START Data

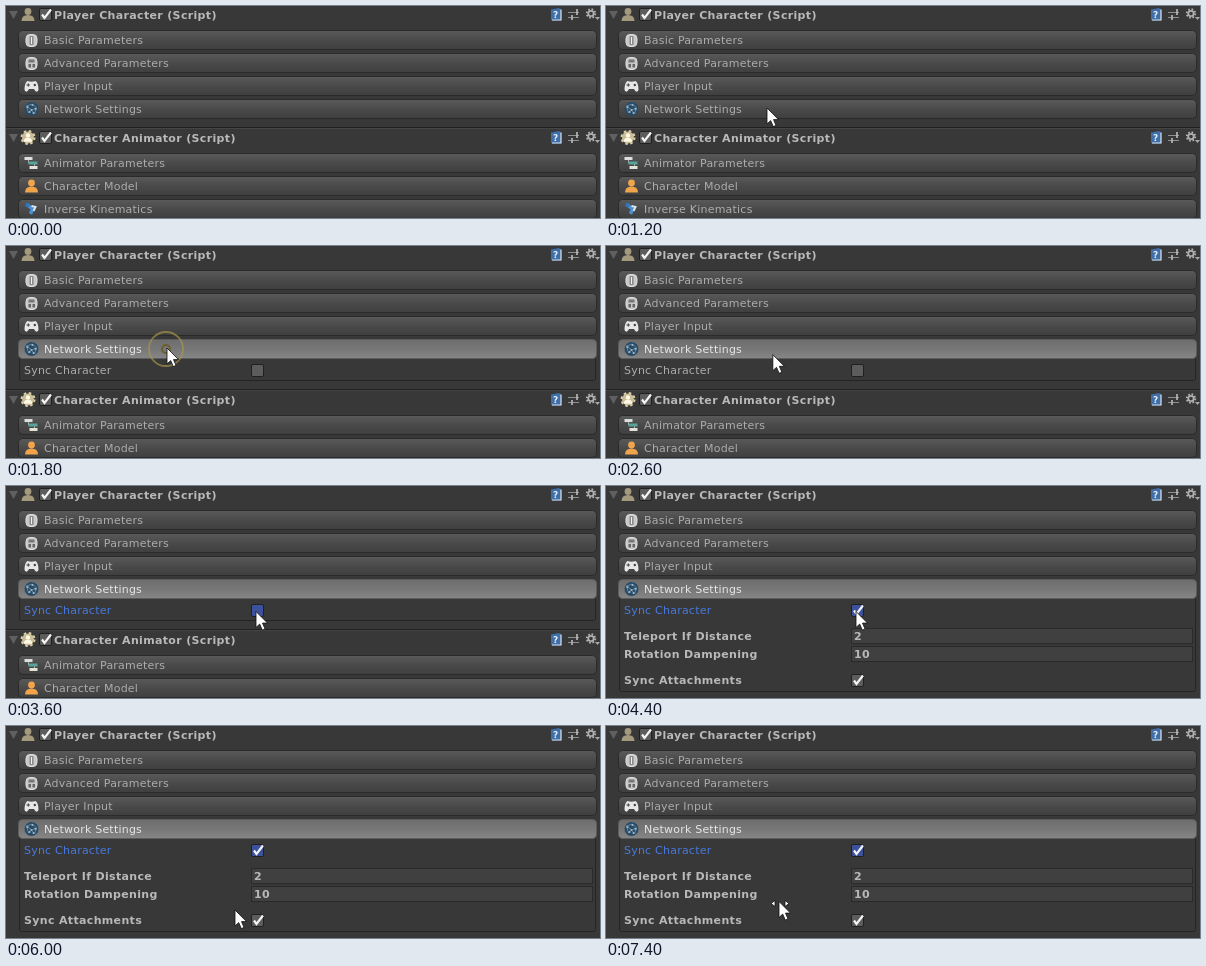
Recreate the animation shown at these times as an HTML page. Size 594 by 212 pixels, loop 7800 ms.

```html
<!DOCTYPE html>
<html lang="en">
<head>
<meta charset="utf-8">
<title>Inspector</title>
<style>
html, body { margin: 0; width: 100%; height: 100%; overflow: hidden; background: #383838; }
svg { display: block; width: 594px; height: 212px; }
text { font: 11px "DejaVu Sans", Verdana, sans-serif; letter-spacing: .22px; fill: #adadad; }
text.bold { font-weight: bold; letter-spacing: .34px; fill: #b9b9b9; }
</style>
</head>
<body>
<svg id="stage" viewBox="0 0 594 212"></svg>
<script>
const LOOP = 7800, STEP = 200;
const OPEN_AT = 1600, FOCUS_AT = 3600, CHECK_AT = 3800;

const text = (x, y, label, cls = '', extra = '') =>
  `<text x="${x}" y="${y}" class="${cls}" ${extra}>${label}</text>`;
const rect = (x, y, w, h, fill, extra = '') =>
  `<rect x="${x}" y="${y}" width="${w}" height="${h}" fill="${fill}" ${extra}/>`;
const circle = (x, y, r, fill, extra = '') =>
  `<circle cx="${x}" cy="${y}" r="${r}" fill="${fill}" ${extra}/>`;
const path = (d, fill, extra = '') => `<path d="${d}" fill="${fill}" ${extra}/>`;
const group = (x, y, content, id = '') =>
  `<g id="${id}" transform="translate(${x} ${y})">${content}</g>`;
const line = (d, color, width = 1) =>
  path(d, 'none', `stroke="${color}" stroke-width="${width}"`);

const tick = (id = '') =>
  path('M-3.5 0L-1 3.5L5.5 -5', 'none', `id="${id}" stroke="#f4f4f4" stroke-width="2.2"`);
const checkbox = (x, y, mark, id = '') => group(x, y,
  rect(-6, -6, 12, 12, '#5c5c5c', `id="${id}" rx="1.5" stroke="#202020"`) + mark);

// Icons are drawn around their own centre.
const bust = color => circle(0, -3, 3.4, color) + path('M-6.5 6.5Q-6.5 .5 0 .5T6.5 6.5Z', color);
const gear = (r, color) => circle(0, 0, r, 'none',
  `stroke="${color}" stroke-width="2" stroke-dasharray="${r * Math.PI / 8}"`);
const capsule = rect(-5.5, -5.5, 11, 12, '#c9c9c9', 'rx="4" stroke="#dedede"');
const icons = {
  capsule: capsule + rect(-2, -4, 4, 9, '#8a8a8a', 'rx="1"') + rect(-.5, -3, 1, 7, '#f0f0f0'),
  capsulePlus: capsule + rect(-3, -3.5, 6, 3, '#777') + rect(-3, 1, 2.5, 3.5, '#666') +
    rect(1, 1, 2.5, 3.5, '#666'),
  gamepad: path('M-4 -5Q0 -3.5 4 -5Q7 -3 7 4Q5 8 2.5 3H-2.5Q-5 8 -7 4Q-7 -3 -4 -5Z', '#e8e8e8') +
    line('M-5 -1H-1.5M-3.2 -2.7V.7', '#444') + circle(3.3, -1, 1.2, '#444'),
  globe: circle(0, 0, 7, '#274a66') +
    line('M-5 -3L1 -5L5 -1L0 1L-5 -3L-3 4L0 1L3 5L5 -1', '#7695aa', .8) +
    [[-4, -2], [1, -4], [4, 0], [-2, 3], [2, 4], [0, 1]].map(p => circle(...p, 1, '#a4b8c6')).join(''),
  states: line('M-3 -3V0H3V4', '#aaa') + rect(-7, -6, 8, 3, '#dedede') +
    rect(-3, -1.5, 9, 3, '#59a39b') + rect(-2, 3, 8, 3, '#e2e2d8'),
  model: bust('#f0a44c'),
  limb: line('M-4 -4L1 0L-1 5', '#4c8fd0', 3.5) + line('M0 -3L4 -2L2 2', '#d8e4ee', 2) +
    circle(-4, -4, 2.2, '#3474b8'),
  player: bust('#a39a7e'),
  animator: circle(0, 0, 6, '#c9bd95') + gear(6.5, '#d8ceaa') +
    `<g transform="scale(.65)">${bust('#fff8e6')}</g>`
};

const headerTools =
  group(550, 8.5, path('M-5 -5L3 -6.5L5 -5V6H-4L-5 5Z', '#3f6ea8') +
    line('M-4 5.5H5V-5', '#dce6f0', 1.2) +
    text(-3, 3, '?', 'bold', 'style="font-size:9px;fill:#e4eef8"')) +
  group(568, 9, line('M-6 -2.5H5M-6 2.5H5', '#8f8f8f') + line('M3 -6V0M-2 0V5', '#bcbcbc', 1.6)) +
  group(585, 7.5, circle(0, 0, 2.7, 'none', 'stroke="#b0b0b0" stroke-width="1.8"') +
    gear(4.2, '#b0b0b0') + path('M4 3.5H9L6.5 6.5Z', '#aaa'));

const header = (title, icon) =>
  path('M3 5H12L7.5 13Z', '#606060') + group(22, 8.5, icons[icon]) +
  checkbox(39.5, 8.5, tick()) + text(48, 13, title, 'bold') + headerTools;

const bar = (y, label, icon, id = '') =>
  rect(12.5, y - 9.5, 578, 19, 'url(#closed)', `id="${id}" rx="4" stroke="#2a2a2a"`) +
  group(25.5, y, icons[icon]) + text(38, y + 4, label, '', id && `id="${id}Label"`);

const field = (y, label, value) => text(18, y + 4, label, 'bold') +
  rect(245.5, y - 7.5, 341, 15, '#404040', 'stroke="#2a2a2a"') + text(248, y + 4, value, 'bold');

const gradient = (id, top, middle, bottom) =>
  `<linearGradient id="${id}" x2="0" y2="1"><stop stop-color="${top}"/>
  <stop offset=".5" stop-color="${middle}"/><stop offset="1" stop-color="${bottom}"/></linearGradient>`;

const stage = document.getElementById('stage');
stage.innerHTML =
  `<defs>${gradient('closed', '#5a5a5a', '#4a4a4a', '#3f3f3f')}
  ${gradient('opened', '#6e6e6e', '#777777', '#868686')}</defs>` +
  rect(0, 0, 594, 212, '#383838') +
  header('Player Character (Script)', 'player') +
  group(0, 0,
    rect(13.5, 109.5, 576, 25, '#383838', 'id="panel" stroke="#242424" rx="2"') +
    text(18, 128, 'Sync Character', '', 'id="syncLabel"') +
    checkbox(251.5, 124.5, tick('syncTick'), 'syncBox') +
    group(0, 0, field(150, 'Teleport If Distance', '2') + field(168, 'Rotation Dampening', '10') +
      text(18, 198, 'Sync Attachments', 'bold') + checkbox(251.5, 194.5, tick()), 'details'), 'settings') +
  bar(34, 'Basic Parameters', 'capsule') +
  bar(57, 'Advanced Parameters', 'capsulePlus') +
  bar(80, 'Player Input', 'gamepad') +
  bar(103, 'Network Settings', 'globe', 'network') +
  group(0, 0,
    rect(0, 121, 594, 1, '#1f1f1f') + rect(0, 122, 594, 1, '#454545') +
    group(0, 123, header('Character Animator (Script)', 'animator') +
      bar(34, 'Animator Parameters', 'states') +
      bar(57, 'Character Model', 'model') +
      bar(80, 'Inverse Kinematics', 'limb')), 'second') +
  circle(0, 0, 17, 'none', 'id="ring" stroke="#a8964a" stroke-width="1.8"') +
  circle(0, 0, 4, 'none', 'id="ringCore" stroke="#6b6030" stroke-width="2"') +
  group(0, 0,
    group(0, 2, path('M-8 0L-4 -3V3ZM10 0L6 -3V3Z', '#fff', 'stroke="#111" stroke-width=".8"'), 'dragArrows') +
    path('M0 0V16L3.7 12.6L6.3 18.6L9 17.4L6.5 11.6H11.5Z', '#fff', 'stroke="#111" stroke-width=".8"'), 'cursor');

const el = id => document.getElementById(id);
const show = (id, visible) => el(id).setAttribute('visibility', visible ? 'inherit' : 'hidden');
const set = (id, name, value) => el(id).setAttribute(name, value);
const tint = (id, color) => { el(id).style.fill = color; };

// Cursor moves: start time, end time, then start, control and end points.
const moves = [
  [200, 1200, [250, 212], [205, 130], [161, 102]],
  [2400, 3600, [161, 102], [200, 150], [250, 125.5]],
  [4800, 6000, [250, 125.5], [197, 150], [229, 184]],
  [6000, 7200, [229, 184], [200, 193], [173, 175.5]]
];

function cursorAt(t) {
  const [from, to, a, b, c] = moves.findLast(m => t >= m[0]) || moves[0];
  const u = Math.min(1, Math.max(0, (t - from) / (to - from)));
  const s = u * u * (3 - 2 * u);
  return a.map((p, i) => (1 - s) ** 2 * p + 2 * s * (1 - s) * b[i] + s * s * c[i]);
}

function drawRing(t, x, y) {
  const age = t - (t < CHECK_AT ? OPEN_AT : CHECK_AT);
  const visible = age >= 0 && age < 600;
  show('ring', visible);
  show('ringCore', visible && age < 400);
  for (const id of ['ring', 'ringCore']) {
    set(id, 'cx', x - 1);
    set(id, 'cy', y + 1);
  }
  set('ring', 'r', 10 + age * .035);
  set('ring', 'opacity', Math.max(0, 1 - age / 600));
}

function draw(t) {
  const open = t >= OPEN_AT, focused = t >= FOCUS_AT, checked = t >= CHECK_AT;
  show('settings', open);
  show('details', checked);
  show('syncTick', checked);
  set('panel', 'height', checked ? 96 : 25);
  set('second', 'transform', `translate(0 ${checked ? 93 : open ? 22 : 0})`);
  set('network', 'fill', open ? 'url(#opened)' : 'url(#closed)');
  set('network', 'stroke', open ? '#5c5c5c' : '#2a2a2a');
  tint('networkLabel', open ? '#e6e6e6' : '#adadad');
  tint('syncLabel', focused ? '#4679e0' : '#adadad');
  set('syncBox', 'fill', focused ? '#3c529c' : '#5c5c5c');

  const [x, y] = cursorAt(t);
  show('cursor', t >= 400);
  set('cursor', 'transform', `translate(${x} ${y})`);
  show('dragArrows', checked && x < 243 && y > 141 && y < 177);
  drawRing(t, x, y);
}

function frame() {
  const t = performance.now() % LOOP;
  draw(Math.floor(t / STEP) * STEP);
  requestAnimationFrame(frame);
}
frame();
</script>
</body>
</html>
```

END Data

- Problem -
For the string "color", filter the data and copy out each line where it occurs.

- Your response -
const line = (d, color, width = 1) =>
  path(d, 'none', `stroke="${color}" stroke-width="${width}"`);
const bust = color => circle(0, -3, 3.4, color) + path('M-6.5 6.5Q-6.5 .5 0 .5T6.5 6.5Z', color);
const gear = (r, color) => circle(0, 0, r, 'none',
  `stroke="${color}" stroke-width="2" stroke-dasharray="${r * Math.PI / 8}"`);
  `<linearGradient id="${id}" x2="0" y2="1"><stop stop-color="${top}"/>
  <stop offset=".5" stop-color="${middle}"/><stop offset="1" stop-color="${bottom}"/></linearGradient>`;
const tint = (id, color) => { el(id).style.fill = color; };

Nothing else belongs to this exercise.